About this exercise: Everything in the listing that follows should be reproduced exactly except the pictures.

[Opening The records section]

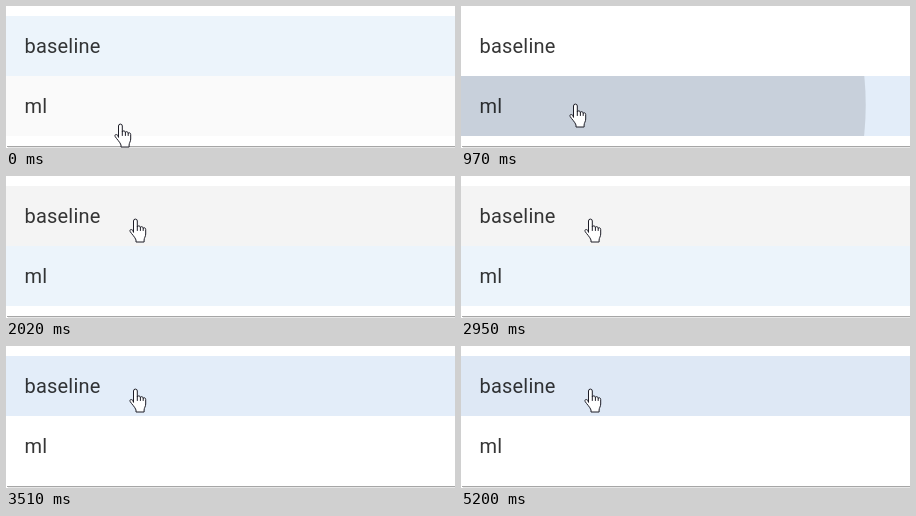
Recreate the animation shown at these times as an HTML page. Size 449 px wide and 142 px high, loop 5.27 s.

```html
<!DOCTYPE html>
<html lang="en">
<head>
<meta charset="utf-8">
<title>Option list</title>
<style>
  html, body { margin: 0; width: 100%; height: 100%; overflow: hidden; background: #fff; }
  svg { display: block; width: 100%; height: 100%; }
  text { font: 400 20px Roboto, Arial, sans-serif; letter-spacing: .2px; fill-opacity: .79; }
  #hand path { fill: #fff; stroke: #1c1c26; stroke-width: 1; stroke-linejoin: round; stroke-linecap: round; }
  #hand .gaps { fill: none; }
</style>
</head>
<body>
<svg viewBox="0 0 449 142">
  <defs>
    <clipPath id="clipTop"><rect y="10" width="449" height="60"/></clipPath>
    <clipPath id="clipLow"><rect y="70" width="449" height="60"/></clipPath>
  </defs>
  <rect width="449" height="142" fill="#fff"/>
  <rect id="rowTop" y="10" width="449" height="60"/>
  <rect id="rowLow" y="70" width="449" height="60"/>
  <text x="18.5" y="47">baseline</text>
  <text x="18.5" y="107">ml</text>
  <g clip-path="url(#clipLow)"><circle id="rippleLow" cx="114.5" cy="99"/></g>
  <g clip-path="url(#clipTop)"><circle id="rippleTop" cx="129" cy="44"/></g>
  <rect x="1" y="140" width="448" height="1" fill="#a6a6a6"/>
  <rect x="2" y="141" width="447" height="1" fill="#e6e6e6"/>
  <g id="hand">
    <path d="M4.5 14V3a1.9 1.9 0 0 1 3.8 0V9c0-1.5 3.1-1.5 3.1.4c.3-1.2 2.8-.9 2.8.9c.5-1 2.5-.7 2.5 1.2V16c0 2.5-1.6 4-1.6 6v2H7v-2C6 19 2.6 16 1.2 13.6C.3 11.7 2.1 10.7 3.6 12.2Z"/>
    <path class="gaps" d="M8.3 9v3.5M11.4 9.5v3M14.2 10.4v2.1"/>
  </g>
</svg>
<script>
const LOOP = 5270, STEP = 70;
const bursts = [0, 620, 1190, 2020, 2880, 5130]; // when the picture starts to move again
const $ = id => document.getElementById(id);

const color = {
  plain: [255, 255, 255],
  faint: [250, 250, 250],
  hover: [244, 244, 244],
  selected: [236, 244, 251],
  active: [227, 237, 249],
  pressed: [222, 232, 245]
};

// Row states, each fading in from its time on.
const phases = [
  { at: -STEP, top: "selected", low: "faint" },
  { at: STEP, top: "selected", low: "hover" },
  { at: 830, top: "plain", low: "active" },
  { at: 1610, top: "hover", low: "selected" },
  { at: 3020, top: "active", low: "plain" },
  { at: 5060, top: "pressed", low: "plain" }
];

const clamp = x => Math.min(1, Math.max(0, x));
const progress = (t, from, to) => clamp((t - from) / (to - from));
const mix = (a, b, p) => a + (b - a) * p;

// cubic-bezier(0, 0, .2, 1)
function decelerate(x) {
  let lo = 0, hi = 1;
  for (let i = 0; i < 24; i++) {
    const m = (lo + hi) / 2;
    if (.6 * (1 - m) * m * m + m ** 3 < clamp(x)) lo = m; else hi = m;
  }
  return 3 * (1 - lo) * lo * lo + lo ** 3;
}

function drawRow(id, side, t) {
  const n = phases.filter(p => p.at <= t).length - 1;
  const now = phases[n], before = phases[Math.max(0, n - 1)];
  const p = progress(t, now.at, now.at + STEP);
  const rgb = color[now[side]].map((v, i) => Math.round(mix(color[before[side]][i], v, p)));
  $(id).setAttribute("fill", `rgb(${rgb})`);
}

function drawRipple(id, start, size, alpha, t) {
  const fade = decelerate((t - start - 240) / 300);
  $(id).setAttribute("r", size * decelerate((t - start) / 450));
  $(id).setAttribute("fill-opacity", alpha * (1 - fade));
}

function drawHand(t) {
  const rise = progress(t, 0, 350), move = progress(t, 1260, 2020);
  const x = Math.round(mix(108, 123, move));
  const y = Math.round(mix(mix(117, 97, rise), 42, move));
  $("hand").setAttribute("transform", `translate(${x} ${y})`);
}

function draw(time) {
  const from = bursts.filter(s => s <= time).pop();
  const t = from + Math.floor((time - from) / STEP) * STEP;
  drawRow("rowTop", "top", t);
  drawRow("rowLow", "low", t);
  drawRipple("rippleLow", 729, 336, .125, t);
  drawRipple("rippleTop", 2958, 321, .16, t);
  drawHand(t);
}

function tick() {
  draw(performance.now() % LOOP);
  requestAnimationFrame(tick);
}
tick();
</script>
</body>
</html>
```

[Closing The records section]

Response to the exercise:
Recreate the animation shown at these times as an HTML page. Size 449 px wide and 142 px high, loop 5.27 s.

```html
<!DOCTYPE html>
<html lang="en">
<head>
<meta charset="utf-8">
<title>Option list</title>
<style>
  html, body { margin: 0; width: 100%; height: 100%; overflow: hidden; background: #fff; }
  svg { display: block; width: 100%; height: 100%; }
  text { font: 400 20px Roboto, Arial, sans-serif; letter-spacing: .2px; fill-opacity: .79; }
  #hand path { fill: #fff; stroke: #1c1c26; stroke-width: 1; stroke-linejoin: round; stroke-linecap: round; }
  #hand .gaps { fill: none; }
</style>
</head>
<body>
<svg viewBox="0 0 449 142">
  <defs>
    <clipPath id="clipTop"><rect y="10" width="449" height="60"/></clipPath>
    <clipPath id="clipLow"><rect y="70" width="449" height="60"/></clipPath>
  </defs>
  <rect width="449" height="142" fill="#fff"/>
  <rect id="rowTop" y="10" width="449" height="60"/>
  <rect id="rowLow" y="70" width="449" height="60"/>
  <text x="18.5" y="47">baseline</text>
  <text x="18.5" y="107">ml</text>
  <g clip-path="url(#clipLow)"><circle id="rippleLow" cx="114.5" cy="99"/></g>
  <g clip-path="url(#clipTop)"><circle id="rippleTop" cx="129" cy="44"/></g>
  <rect x="1" y="140" width="448" height="1" fill="#a6a6a6"/>
  <rect x="2" y="141" width="447" height="1" fill="#e6e6e6"/>
  <g id="hand">
    <path d="M4.5 14V3a1.9 1.9 0 0 1 3.8 0V9c0-1.5 3.1-1.5 3.1.4c.3-1.2 2.8-.9 2.8.9c.5-1 2.5-.7 2.5 1.2V16c0 2.5-1.6 4-1.6 6v2H7v-2C6 19 2.6 16 1.2 13.6C.3 11.7 2.1 10.7 3.6 12.2Z"/>
    <path class="gaps" d="M8.3 9v3.5M11.4 9.5v3M14.2 10.4v2.1"/>
  </g>
</svg>
<script>
const LOOP = 5270, STEP = 70;
const bursts = [0, 620, 1190, 2020, 2880, 5130]; // when the picture starts to move again
const $ = id => document.getElementById(id);

const color = {
  plain: [255, 255, 255],
  faint: [250, 250, 250],
  hover: [244, 244, 244],
  selected: [236, 244, 251],
  active: [227, 237, 249],
  pressed: [222, 232, 245]
};

// Row states, each fading in from its time on.
const phases = [
  { at: -STEP, top: "selected", low: "faint" },
  { at: STEP, top: "selected", low: "hover" },
  { at: 830, top: "plain", low: "active" },
  { at: 1610, top: "hover", low: "selected" },
  { at: 3020, top: "active", low: "plain" },
  { at: 5060, top: "pressed", low: "plain" }
];

const clamp = x => Math.min(1, Math.max(0, x));
const progress = (t, from, to) => clamp((t - from) / (to - from));
const mix = (a, b, p) => a + (b - a) * p;

// cubic-bezier(0, 0, .2, 1)
function decelerate(x) {
  let lo = 0, hi = 1;
  for (let i = 0; i < 24; i++) {
    const m = (lo + hi) / 2;
    if (.6 * (1 - m) * m * m + m ** 3 < clamp(x)) lo = m; else hi = m;
  }
  return 3 * (1 - lo) * lo * lo + lo ** 3;
}

function drawRow(id, side, t) {
  const n = phases.filter(p => p.at <= t).length - 1;
  const now = phases[n], before = phases[Math.max(0, n - 1)];
  const p = progress(t, now.at, now.at + STEP);
  const rgb = color[now[side]].map((v, i) => Math.round(mix(color[before[side]][i], v, p)));
  $(id).setAttribute("fill", `rgb(${rgb})`);
}

function drawRipple(id, start, size, alpha, t) {
  const fade = decelerate((t - start - 240) / 300);
  $(id).setAttribute("r", size * decelerate((t - start) / 450));
  $(id).setAttribute("fill-opacity", alpha * (1 - fade));
}

function drawHand(t) {
  const rise = progress(t, 0, 350), move = progress(t, 1260, 2020);
  const x = Math.round(mix(108, 123, move));
  const y = Math.round(mix(mix(117, 97, rise), 42, move));
  $("hand").setAttribute("transform", `translate(${x} ${y})`);
}

function draw(time) {
  const from = bursts.filter(s => s <= time).pop();
  const t = from + Math.floor((time - from) / STEP) * STEP;
  drawRow("rowTop", "top", t);
  drawRow("rowLow", "low", t);
  drawRipple("rippleLow", 729, 336, .125, t);
  drawRipple("rippleTop", 2958, 321, .16, t);
  drawHand(t);
}

function tick() {
  draw(performance.now() % LOOP);
  requestAnimationFrame(tick);
}
tick();
</script>
</body>
</html>
```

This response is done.